Alejandro Fajer
CEO and Co-Founder
Quartux Mexico
/
Expert Contributor

Battery Storage: Do’s and Don’ts

By Alejandro Fajer | Fri, 10/01/2021 - 12:48

As the advantages of battery storage become increasingly evident, more and more players are inclined to offer this solution to their clients. From the outset, it may seem like a positive development for the energy storage business: more market awareness, more capacity installed and more local credibility for a relatively unestablished technology. Nevertheless, this positive initiative can rapidly become a hazard as inexperienced sellers underestimate the complexity in designing, installing and operating these types of systems.

Here is a brief insight into the do’s and don’ts for a successful installation and efficient operation of energy storage systems.

Batteries are complicated and extremely complex devices. As such, they require a sophisticated agenda to bring about their full potential and achieve maximum lifespan. If you are looking to sell or acquire any type of energy storage system, there are three key areas that, given their interdependent nature, cannot be overlooked and should be thoroughly examined by trained and experienced companies like Quartux:

  1. Choosing the right application and system design

The first step is to be clear which battery storage applications adjust best to your needs.

Because they are such complex systems, batteries can provide many different applications simultaneously, ranging from power quality to grid support or load shifting. The approach should be the same as buying a motor vehicle: What do I need the car for? Load transport, racing, off-road, a mix of all of that? To answer this question for storage one must procure a system valuation to find the maximum revenue streams or operational benefits and associate them with the right storage applications.

Once the use case is determined, the next step is to find the optimal design of all components of an integrated energy system that can meet that specific design target with the minimum investment, longest lifetime and greatest impact.

To do this, it is necessary to first have a deep understanding of specific battery technologies, including the materials, technical characteristics, guarantees, safety guidelines, certifications, and compatibility with other on-site generation assets (solar, diesel plants, etc.) and control systems. Just as a sports car isn’t the best bet for transporting cargo, a specific battery technology will not be the same for all applications.

With the right choice of technology then comes the system sizing: finding the exact system dimensions with the biggest economical or operational impact to optimize investment by not oversizing or having unused capacity. To do this, it is necessary to understand not only the use case but how efficiently the system is going to operate; namely, who is the “driver” of the vehicle and what types of decisions are they going to make?

  1. Optimization of use: leveraging full capacity of storage

As any great driver will tell you, having the best car is not enough to win the race. Once the right system design is selected a smart and efficient software control is crucial for an efficient and trustworthy operation. Companies like Quartux have recognized this importance and have developed specific software that optimizes energy storage system performance, improves system ROI for specific use cases and reduces the risk that the system will suffer suboptimal performance or failure. This type of software control provides system owners with the flexibility they need to use their energy storage systems for several different applications, helping them tap into multiple revenue streams by reacting to real-time variables and deciding when and how to charge and discharge the battery. Understanding what impacts storage lifetime and actively managing storage assets through smart software can lead to an increase of 40 percent in ROI and a 20 percent increase in battery lifetime as seen in Quartux installed and operating systems.

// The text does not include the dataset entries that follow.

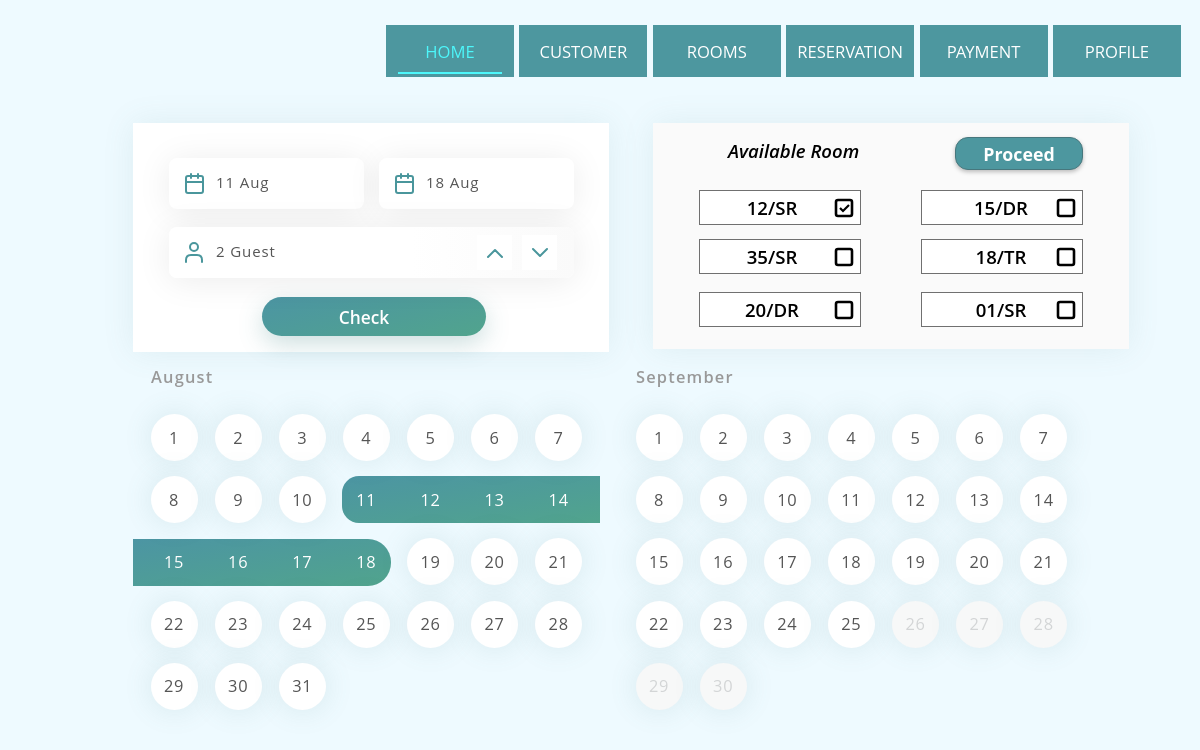
<!DOCTYPE html>
<html lang="en">
<head>
<meta charset="utf-8">
<title>Room booking</title>
<style>
:root {
  --page: #eefaff;
  --teal: #4d979f;
  --blue-teal: #4c95a3;
  --green: #51a48d;
  --active: #4df7fb;
  --icon: #4a969c;
  --ink: #555;
  --muted: #999;
  --disabled: #d3d5d6;
  --soft-shadow: rgba(90, 135, 135, .11);
}
* { box-sizing: border-box; margin: 0; padding: 0; }
html { overflow: hidden; background: var(--page); }
body {
  display: flow-root;
  position: relative;
  width: 1200px;
  height: 750px;
  overflow: hidden;
  background: var(--page);
  font-family: "Open Sans", "Noto Sans", sans-serif;
  color: var(--ink);
}
a { color: inherit; text-decoration: none; }
svg { display: block; fill: none; flex: none; }

.main-nav {
  display: grid;
  grid-template-columns: repeat(6, 128px);
  justify-content: space-between;
  width: 795px;
  height: 52px;
  margin: 25px 0 0 386px;
}
.main-nav a {
  position: relative;
  display: flex;
  align-items: center;
  justify-content: center;
  padding-top: 1px;
  background: var(--teal);
  color: #fff;
  font-size: 16.6px;
}
.main-nav .active { color: var(--active); }
.main-nav .active::after {
  content: "";
  position: absolute;
  left: 12px;
  right: 12px;
  bottom: 3px;
  height: 2px;
  background: var(--active);
}

.panels {
  display: flex;
  align-items: flex-start;
  gap: 44px;
  margin: 46px 0 0 133px;
}
.search {
  width: 476px;
  height: 229px;
  padding: 35px 35px 0 36px;
  background: #fff;
  box-shadow: 0 0 30px var(--soft-shadow);
}
.fields {
  display: grid;
  grid-template-columns: 195px 195px;
  grid-template-rows: 51px 51px;
  gap: 18px 15px;
}
.field {
  display: flex;
  align-items: center;
  gap: 10px;
  padding: 0 17px 3px 14px;
  background: #fff;
  border-radius: 8px;
  box-shadow: 0 3px 34px rgba(0, 0, 0, .08);
  font-size: 15px;
  letter-spacing: .9px;
}
.field > svg { margin-top: 3px; }
.guests { grid-column: 1 / 3; padding-bottom: 0; background: linear-gradient(90deg, #fff 60%, #fafafa); }
.guests > svg { margin-top: 0; }
.guests b { font-weight: 400; flex: 1; margin-top: -3px; }
.step {
  display: grid;
  place-items: center;
  width: 35px;
  height: 35px;
  background: #fff;
}
.check {
  display: flex;
  align-items: center;
  justify-content: center;
  width: 224px;
  height: 39px;
  margin: 19px 0 0 93px;
  padding: 1px 20px 0 0;
  border-radius: 20px;
  background: linear-gradient(165deg, var(--blue-teal), var(--green));
  box-shadow: 0 8px 24px rgba(60, 130, 130, .26);
  color: #fff;
  font-size: 17.4px;
  font-weight: 600;
}

.availability {
  width: 476px;
  height: 226px;
  padding: 14px 46px 0;
  background: #fafafa;
  box-shadow: 0 0 30px var(--soft-shadow);
}
.availability header {
  display: flex;
  justify-content: space-between;
  height: 53px;
  padding-left: 29px;
}
.availability h2 {
  color: #000;
  font-size: 18.6px;
  line-height: 27px;
  font-weight: 600;
  font-style: italic;
  white-space: nowrap;
}
.proceed {
  width: 128px;
  height: 33px;
  border: 1px solid #47777d;
  border-radius: 13px;
  background: var(--teal);
  box-shadow: 0 2px 4px rgba(0, 0, 0, .25);
  color: #fff;
  font-size: 17.8px;
  line-height: 33px;
  font-weight: 700;
  text-align: center;
}
.rooms {
  display: grid;
  grid-template-columns: 162px 162px;
  grid-template-rows: 49px 53px 35px;
  justify-content: space-between;
  list-style: none;
}
.rooms li {
  display: flex;
  align-items: center;
  height: 35px;
  padding: 0 6px 0 10px;
  border: 1px solid #707070;
  background: #fff;
  color: #000;
  font-size: 18.6px;
  font-weight: 600;
}
.rooms li:nth-child(even) { padding-left: 24px; }
.rooms span { flex: 1; text-align: center; }

.month { position: absolute; top: 364px; width: 433px; }
.august { left: 150px; }
.september { left: 635px; }
.month h2 {
  height: 50px;
  padding-left: 1px;
  color: var(--muted);
  font-size: 16.4px;
  line-height: 25px;
  font-weight: 600;
  letter-spacing: 1.2px;
}
.days {
  display: grid;
  grid-template-columns: repeat(7, 47px);
  grid-auto-rows: 47px;
  gap: 15.2px 17.1px;
  padding-left: .6px;
  list-style: none;
}
.days li {
  position: relative;
  display: flex;
  align-items: center;
  justify-content: center;
  padding-bottom: 1px;
  border-radius: 50%;
  background: #fff;
  box-shadow: 0 0 26px 4px var(--soft-shadow);
  font-size: 16.4px;
  letter-spacing: .7px;
}
.days .in-range { background: none; box-shadow: none; color: #fff; }
.days .closed { background: #f7f8f8; color: var(--disabled); }
.stay {
  position: absolute;
  width: 258px;
  height: 47px;
  background: linear-gradient(170deg, var(--blue-teal), var(--green));
}
.stay-start { left: 192px; top: 112px; border-radius: 17px 0 0 17px; }
.stay-end { left: -17px; top: 174.5px; border-radius: 0 23px 23px 0; }
</style>
</head>
<body>
<svg width="0" height="0" style="position:absolute" aria-hidden="true">
  <defs>
    <g id="calendar-icon" stroke="#4a969c" stroke-width="2" stroke-linecap="round">
      <rect x="3" y="4" width="17" height="17" rx="2"/>
      <path d="M3 10H20M8 2V6M15 2V6"/>
    </g>
    <rect id="box-icon" x="2" y="2" width="16" height="16" rx="2" stroke="#000" stroke-width="2.6"/>
  </defs>
</svg>

<nav class="main-nav">
  <a class="active" href="#">HOME</a>
  <a href="#">CUSTOMER</a>
  <a href="#">ROOMS</a>
  <a href="#">RESERVATION</a>
  <a href="#">PAYMENT</a>
  <a href="#">PROFILE</a>
</nav>

<main>
  <div class="panels">
    <section class="search">
      <div class="fields">
        <div class="field"><svg width="23" height="23"><use href="#calendar-icon"/></svg>11 Aug</div>
        <div class="field"><svg width="23" height="23"><use href="#calendar-icon"/></svg>18 Aug</div>
        <div class="field guests">
          <svg width="23" height="23" stroke="#4a969c" stroke-width="2" stroke-linecap="round"><circle cx="11" cy="6" r="4"/><path d="M3 21V19Q3 14 8 14H14Q19 14 19 19V21"/></svg>
          <b>2 Guest</b>
          <a class="step" href="#" aria-label="More guests"><svg width="18" height="12" stroke="#4a969c" stroke-width="2" stroke-linecap="round" stroke-linejoin="round"><path d="M2 10L9 3L16 10"/></svg></a>
          <a class="step" href="#" aria-label="Fewer guests"><svg width="18" height="12" stroke="#4a969c" stroke-width="2" stroke-linecap="round" stroke-linejoin="round"><path d="M2 2L9 9L16 2"/></svg></a>
        </div>
      </div>
      <a class="check" href="#">Check</a>
    </section>

    <section class="availability">
      <header>
        <h2>Available Room</h2>
        <a class="proceed" href="#">Proceed</a>
      </header>
      <ul class="rooms">
        <li><span>12/SR</span><svg width="20" height="20"><use href="#box-icon"/><path d="M6 10L9 13L15 7" stroke="#000" stroke-width="2.2"/></svg></li>
        <li><span>15/DR</span><svg width="20" height="20"><use href="#box-icon"/></svg></li>
        <li><span>35/SR</span><svg width="20" height="20"><use href="#box-icon"/></svg></li>
        <li><span>18/TR</span><svg width="20" height="20"><use href="#box-icon"/></svg></li>
        <li><span>20/DR</span><svg width="20" height="20"><use href="#box-icon"/></svg></li>
        <li><span>01/SR</span><svg width="20" height="20"><use href="#box-icon"/></svg></li>
      </ul>
    </section>
  </div>

  <section class="month august">
    <h2>August</h2>
    <div class="stay stay-start"></div>
    <div class="stay stay-end"></div>
    <ol class="days">
      <li>1</li><li>2</li><li>3</li><li>4</li><li>5</li><li>6</li><li>7</li>
      <li>8</li><li>9</li><li>10</li><li class="in-range">11</li><li class="in-range">12</li><li class="in-range">13</li><li class="in-range">14</li>
      <li class="in-range">15</li><li class="in-range">16</li><li class="in-range">17</li><li class="in-range">18</li><li>19</li><li>20</li><li>21</li>
      <li>22</li><li>23</li><li>24</li><li>25</li><li>26</li><li>27</li><li>28</li>
      <li>29</li><li>30</li><li>31</li>
    </ol>
  </section>

  <section class="month september">
    <h2>September</h2>
    <ol class="days">
      <li>1</li><li>2</li><li>3</li><li>4</li><li>5</li><li>6</li><li>7</li>
      <li>8</li><li>9</li><li>10</li><li>11</li><li>12</li><li>13</li><li>14</li>
      <li>15</li><li>16</li><li>17</li><li>18</li><li>19</li><li>20</li><li>21</li>
      <li>22</li><li>23</li><li>24</li><li>25</li><li class="closed">26</li><li class="closed">27</li><li class="closed">28</li>
      <li class="closed">29</li><li class="closed">30</li>
    </ol>
  </section>
</main>
</body>
</html>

  1. Forecasting battery lifetime: degradation, repowering and decommissioning

The final area that needs to be considered before, during and after installing a storage system is the amount of energy required to meet the project's economic goals, considering the degradation throughout the project's life cycle with degradation monitoring and cell balancing. In hand with efficient day-to-day operation, battery storage systems additionally require state-of-health monitoring of every module and battery component as well as previous consideration of all affecting variables (temperature, pressure, humidity). This information (with its respective analysis) is critical not only for a safe and reliable operation but also in preparation for warranty claims, repowering and lengthening of the system’s lifetime. Adding new capacity needs to be considered beforehand, given spatial needs, technical and engineering plans, as well as adding new technology to the existing storage system along with smart asset monitoring will lengthen the project’s life cycle and increase economic return. Finally, after concluding its life cycle, the system must be decommissioned and recycled with anticipative planning to gain further revenue and decrease carbon footprint.

It is important to highlight that these three steps only briefly describe what is necessary for a successful installation, operation and decommissioning of an energy storage system and only serve as informative. If you are planning to install a storage system, it is necessary to consult an expert in these areas. Quartux is one of the companies that have acquired this expertise and offer services and specific developed software that assure a correct design, efficient operation and maximization of the economic benefits all along the project life cycle of the storage system.

Including a specific use case design and smart software control with dispatch strategies across the entire life cycle of an operational battery will limit degradation, improve operation and lengthen battery lifetime. A Formula One champion needs the best car and the best driver to win the race.

Photo by:   Alejandro Fajer